U.S. Representative Pushes for National EMS Memorial

U.S. Rep. Stephen F. Lynch is pushing for a national memorial in Washington, D.C., to honor the men and women in Emergency Medical Services, an idea first proposed by Boston’s own EMS members.

‘I am proud to introduce this legislation to establish a memorial to honor the dedicated service and ongoing commitment of the men and women of our EMS across the nation,’ said Lynch (D-South Boston). ‘This memorial is long overdue. EMS providers are a critical component of our nation’s homeland and national security efforts.’

Each year, 850,000 EMS providers answer more than 30 million calls to serve 22 million patients, Lynch’s office said. EMS providers die in the line of duty at a rate more than twice the national average for all occupational fatalities, according to the Department of Labor and the National Highway Safety Administration.

Here in Boston, attacks on EMTs are all too common. Tony O’Brien, an EMT assigned to Charlestown, responded to a call last December and the woman bit him so severely she removed a chunk of flesh from his hand. The woman initially refused to be tested for diseases, forcing the veteran medic to take a cocktail of unpleasant drugs to ward off infections, he said.

‘Boston Police Patrolmen’s Association/EMS Division has had an active role in pushing for a monument since the 1990s,’ O’Brien said.

‘We established the EMS Bike Ride in 1999 to bring attention to the issue and honor those lost,’ he said. ‘It continues today.’

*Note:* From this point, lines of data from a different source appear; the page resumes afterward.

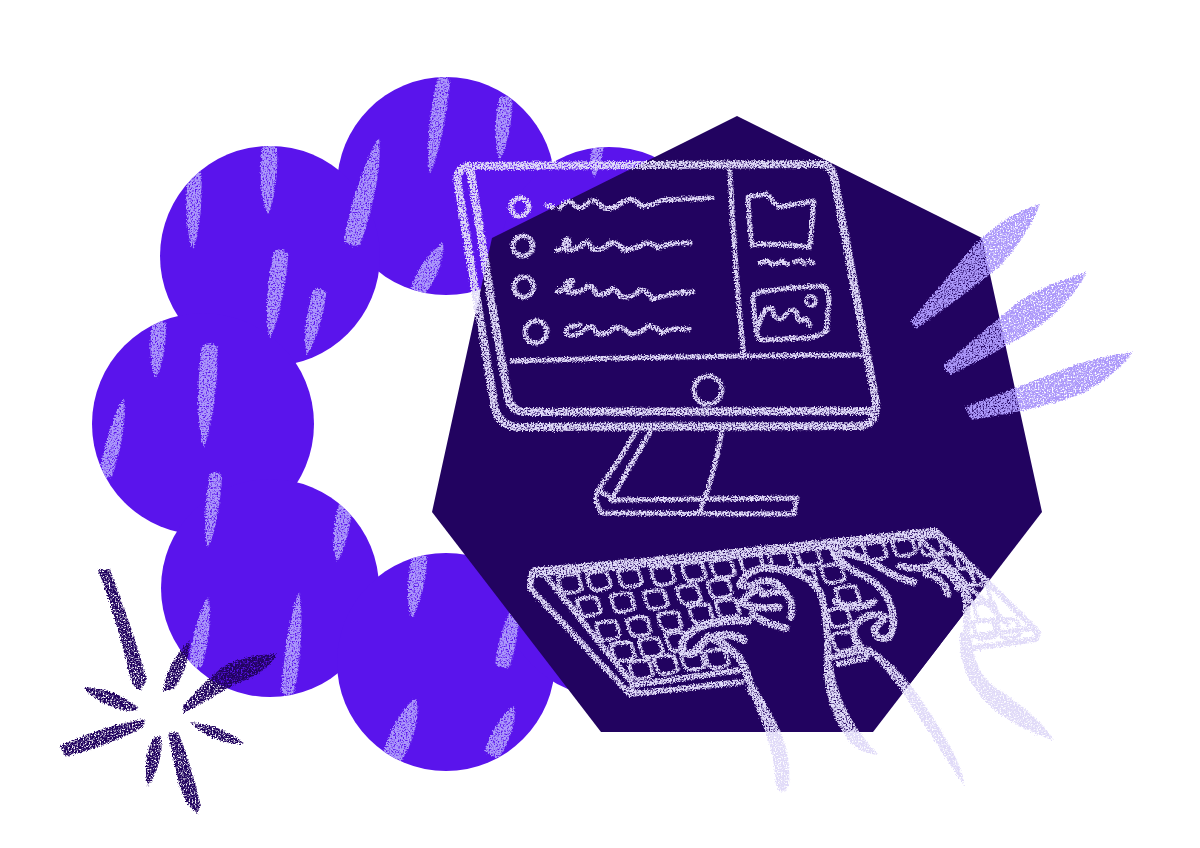
<!DOCTYPE html>
<html lang="en">
<head>
<meta charset="utf-8">
<title>Typing at a desktop computer</title>
<style>
:root{--paper:#fff;--violet:#5a14ec;--ink:#220360;--lilac:#ac98fa;--chalk:#e0daf8}
html,body{margin:0;background:var(--paper);overflow:hidden}
svg{display:block;width:1200px;height:848px}
.ring{fill:var(--violet)}
.heptagon,.hand-fill{fill:var(--ink)}
.streaks,.rays{fill:var(--lilac)}
.burst{fill:var(--ink)}
.chalk{fill:none;stroke:var(--chalk);stroke-width:8;stroke-linecap:round;stroke-linejoin:round}
.fine{stroke-width:5}
.bold{stroke-width:10}
.solid{fill:var(--chalk);stroke:none}
</style>
</head>
<body>
<svg viewBox="0 0 1200 848" role="img" aria-label="Chalk drawing of a monitor and two hands typing on a keyboard, over violet circles and a dark heptagon">
<defs>
<filter id="grain" filterUnits="userSpaceOnUse" x="0" y="0" width="1200" height="848" color-interpolation-filters="sRGB">
<feTurbulence type="fractalNoise" baseFrequency=".65" numOctaves="2" seed="4" result="noise"/>
<feDisplacementMap in="SourceGraphic" in2="noise" scale="5" xChannelSelector="R" yChannelSelector="G" result="rough"/>
<feColorMatrix in="noise" values="0 0 0 0 0 0 0 0 0 0 0 0 0 0 0 4 0 0 0 -1.1" result="specks"/>
<feComposite in="rough" in2="specks" operator="in"/>
</filter>
<g id="circles">
<circle cx="446" cy="186" r="109"/><circle cx="270" cy="256" r="110"/><circle cx="203" cy="424" r="111"/><circle cx="270" cy="588" r="109"/><circle cx="446" cy="662" r="109"/><circle cx="609" cy="256" r="109"/><circle cx="609" cy="588" r="109"/>
</g>
<clipPath id="ring-clip">
<circle cx="446" cy="186" r="109"/><circle cx="270" cy="256" r="110"/><circle cx="203" cy="424" r="111"/><circle cx="270" cy="588" r="109"/><circle cx="446" cy="662" r="109"/><circle cx="609" cy="256" r="109"/>
</clipPath>
<clipPath id="heptagon-clip"><polygon points="737,116 982,238 1042,512 873,732 601,732 432,512 492,238"/></clipPath>
<path id="streak" d="M0 0C7 20 9 60 6 96Q0 102-7 96C-9 60-6 20 0 0Z"/>
<path id="key" d="M-11-6Q0-10 9-8L13 5Q12 9-3 10Q-8 10-11-6Z"/>
</defs>

<use href="#circles" class="ring"/>

<g clip-path="url(#ring-clip)">
<g class="streaks" filter="url(#grain)">
<use href="#streak" transform="translate(430 174) rotate(188)"/>
<use href="#streak" transform="translate(500 160) rotate(185) scale(1 .65)"/>
<use href="#streak" transform="translate(379 138) rotate(14) scale(1.3 1.12)"/>
<use href="#streak" transform="translate(443 243) rotate(27) scale(1.2 .56)"/>
<use href="#streak" transform="translate(268 214) rotate(181) scale(1.1 .7)"/>
<use href="#streak" transform="translate(193 250) rotate(181) scale(1 .8)"/>
<use href="#streak" transform="translate(270 338) rotate(187) scale(1.1 .9)"/>
<use href="#streak" transform="translate(307 355) rotate(191) scale(1 .68)"/>
<use href="#streak" transform="translate(156 378) rotate(183) scale(1 .58)"/>
<use href="#streak" transform="translate(204 447) rotate(183) scale(1.2 1.05)"/>
<use href="#streak" transform="translate(124 398) rotate(13) scale(1 .82)"/>
<use href="#streak" transform="translate(208 548) rotate(186) scale(.9 .77)"/>
<use href="#streak" transform="translate(337 562) rotate(188) scale(1 .61)"/>
<use href="#streak" transform="translate(208 597) rotate(10) scale(1 .72)"/>
<use href="#streak" transform="translate(299 592) rotate(6) scale(1 1.05)"/>
<use href="#streak" transform="translate(412 618) rotate(187) scale(1.1 .66)"/>
<use href="#streak" transform="translate(517 599) rotate(12) scale(1.1 .71)"/>
<use href="#streak" transform="translate(416 698) rotate(21) scale(1.5 .68)"/>
<use href="#streak" transform="translate(514 706) rotate(24) scale(1.2 .55)"/>
<use href="#streak" transform="translate(594 177) rotate(187) scale(.8 .36)"/>
</g>
</g>

<polygon class="heptagon" points="737,116 982,238 1042,512 873,732 601,732 432,512 492,238"/>

<g class="rays" filter="url(#grain)">
<path d="M1040 204Q1002 215 970 250L911 321L916 329Q980 284 1002 264Q1030 232 1040 204Z"/>
<path d="M1087 272Q1032 288 1006 312L943 366L950 375Q1010 346 1042 324Q1070 304 1087 272Z"/>
<path d="M1133 352Q1090 357 1052 374L965 407L972 420Q1040 409 1076 396Q1110 382 1133 352Z"/>
</g>

<g class="burst" filter="url(#grain)">
<path d="M98 570L110 569Q130 622 147 679L141 690Q132 690 128 668Q114 610 98 570Z"/>
<path d="M190 641Q189 668 174 689L163 692Q168 660 190 641Z"/>
<path d="M277 654Q270 671 236 684L184 713L183 706Q210 675 226 665Q252 654 277 654Z"/>
<path d="M83 687Q114 688 138 707L136 711Q106 711 83 687Z"/>
<path d="M60 746Q105 725 145 719L143 727Q120 741 66 757Z"/>
<path d="M190 722Q222 725 245 744Q212 744 190 722Z"/>
<path d="M153 738L162 736Q162 768 148 786Q142 762 153 738Z"/>
<path d="M168 733L178 732Q190 760 201 806L197 814Q182 802 177 775Z"/>
</g>

<g class="chalk" filter="url(#grain)">
<g id="monitor">
<path d="M469 166L820 164Q830 164 834 176L876 402Q878 424 860 426L522 427Q500 428 495 408L458 184Q455 169 469 166Z"/>
<path d="M471 172Q480 230 490 292L508 396Q511 411 524 412L872 411"/>
<path class="fine" d="M512 361Q680 356 862 355M730 171Q735 270 744 357"/>
<circle class="fine" cx="708" cy="390" r="14"/>
<g id="stand" class="fine">
<path d="M637 430Q620 460 597 492Q594 502 602 513L794 514L797 498L611 500L650 432M722 430Q716 470 700 512M601 492L616 500"/>
</g>
</g>
<g id="task-list" class="fine">
<circle cx="520" cy="207" r="9"/><circle cx="523" cy="246" r="10"/><circle cx="524" cy="287" r="10"/><circle cx="536" cy="332" r="11"/>
<path d="M547 205L553 207M560 208Q567 199 573 203Q580 212 588 203Q596 197 602 207Q612 212 624 201Q634 197 640 205Q650 208 662 200L712 198"/>
<path d="M557 250Q573 246 568 239Q561 241 567 250Q578 250 586 242Q590 242 592 249Q603 251 610 243Q617 241 624 250Q636 249 646 243Q654 243 658 248Q670 242 690 243"/>
<path d="M558 291Q576 287 572 280Q562 283 568 292Q580 294 588 286Q594 285 596 294Q604 296 612 289Q617 288 620 296Q632 300 640 290Q648 289 652 299Q667 296 675 293L693 292"/>
<path d="M580 325Q563 327 567 334Q575 339 588 327Q594 325 596 333Q606 336 614 328Q624 326 630 334Q640 334 648 326Q656 326 662 333Q672 327 689 329"/>
</g>
<g id="files" class="fine">
<path d="M748 197L767 194L778 207L814 201L810 247Q780 243 752 245Q749 222 748 197Z"/>
<path d="M760 263L768 261L773 265L782 261L788 264M795 262Q802 259 804 264M809 261L813 263"/>
<path d="M760 292Q790 287 822 286Q829 287 829 298L827 330Q820 338 800 338L764 340Q757 340 756 328L753 300Q753 293 760 292ZM758 328Q764 305 772 309Q776 322 783 318Q793 305 797 313Q797 325 804 319Q808 317 810 326"/>
<circle cx="811" cy="301" r="5" stroke-width="4"/>
</g>
</g>

<g class="chalk" filter="url(#grain)">
<g id="keyboard">
<path d="M532 573L936 531L1038 632L1036 639L974 648M532 573L530 588L628 692M543 572L634 685M634 685L740 670M630 694L742 682M628 692L634 685M832 657L862 651M838 664L866 658" stroke-width="6"/>
<path class="bold" d="M536 572Q700 559 932 533"/>
<path class="fine" d="M974 636L1034 628M922 540L1008 624"/>
</g>
<g id="keys" stroke-width="4">
<use href="#key" x="569" y="583"/><use href="#key" x="598" y="580"/><use href="#key" x="629" y="577"/><use href="#key" x="662" y="575"/><use href="#key" x="693" y="571"/><use href="#key" x="722" y="568"/><use href="#key" x="751" y="563"/><use href="#key" x="780" y="559"/><use href="#key" x="808" y="556"/><use href="#key" x="842" y="552"/><use href="#key" x="874" y="550"/><use href="#key" x="903" y="546"/><use href="#key" x="930" y="545"/>
<use href="#key" x="588" y="606"/><use href="#key" x="622" y="602"/><use href="#key" x="655" y="599"/><use href="#key" x="688" y="594"/><use href="#key" x="719" y="588"/><use href="#key" x="804" y="577"/><use href="#key" x="832" y="573"/><use href="#key" x="946" y="562"/>
<use href="#key" x="607" y="630"/><use href="#key" x="638" y="626"/><use href="#key" x="669" y="621"/><use href="#key" x="700" y="613"/><use href="#key" x="727" y="608"/><use href="#key" x="847" y="595"/><use href="#key" x="961" y="577"/>
<use href="#key" x="622" y="651"/><use href="#key" x="650" y="647"/><use href="#key" x="677" y="641"/><use href="#key" x="838" y="617"/><use href="#key" x="978" y="593"/><use href="#key" x="985" y="611"/>
<use href="#key" x="640" y="669"/><use href="#key" x="665" y="664"/><use href="#key" x="692" y="660"/><use href="#key" x="716" y="658"/><use href="#key" x="843" y="641"/><use href="#key" x="984" y="629"/><use href="#key" x="1008" y="628"/>
</g>
</g>

<g class="hand-fill" clip-path="url(#heptagon-clip)">
<path d="M783 790C784 742 764 712 752 690Q748 668 736 655L712 640L684 654Q683 634 708 624L750 622L760 604L742 586Q746 570 768 567Q804 567 822 592Q828 620 828 676Q840 722 877 752Z"/>
<path d="M833 552Q866 560 905 564Q940 560 965 600Q966 664 1052 738L964 784Q922 706 893 677L858 648L853 626L880 612Q862 574 833 552Z"/>
</g>

<g class="chalk" filter="url(#grain)">
<g id="left-hand">
<path d="M752 692Q746 661 734 653Q722 640 708 637L694 653Q684 656 682 647Q682 637 696 629Q712 619 748 621M712 637Q730 632 744 640"/>
<path d="M740 585Q744 573 762 568Q803 568 819 590Q829 610 828 676M740 585Q748 588 762 581Q779 580 784 591Q795 602 791 617M760 589Q750 592 741 602Q753 610 779 607M752 614Q770 626 786 628M782 591L762 594" stroke-width="7"/>
<path class="solid" d="M748 684C752 705 774 735 776 785Q782 800 789 785C792 742 775 720 756 686Z"/>
<path class="solid" d="M824 664C823 696 838 728 850 742Q862 754 879 755C862 738 838 706 833 664Z"/>
</g>
<g id="right-hand">
<path d="M833 550Q841 565 860 574Q884 585 890 604Q898 624 889 637Q877 642 874 629L886 617Q868 609 853 628Q856 645 868 654" stroke-width="7"/>
<path d="M833 550Q866 556 884 570Q902 580 914 582M900 566Q920 572 934 564Q951 571 965 592Q969 612 966 640M926 574Q944 577 948 594M938 565Q958 572 958 588M836 601Q852 613 874 602" stroke-width="7"/>
<path class="solid" d="M862 646C902 680 930 738 965 786Q962 758 916 692Q896 664 870 647Z"/>
<path class="solid" d="M960 632C956 690 1002 724 1054 740Q1040 718 1004 693Q972 676 972 634Z"/>
</g>
</g>
</svg>
</body>
</html>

They also established the foundation needed to build the memorial, and the president, treasurer and executive director all are from Boston, said O’Brien, who sits on the board of directors with several other local members, including retired EMS chief and former FEMA deputy Rich Serino.

Lynch’s bill formalizes the National Emergency Medical Services Memorial Foundation, which will be responsible for designing, siting and creating a memorial in Washington, D.C., to honor the service and sacrifice of the nation’s EMS members.

Said Lynch: ‘It is time to recognize the efforts of our EMS and memorialize the selfless and ultimate sacrifice made by more than 600 members of the nation’s EMS, their families and loved ones.’

No posts to display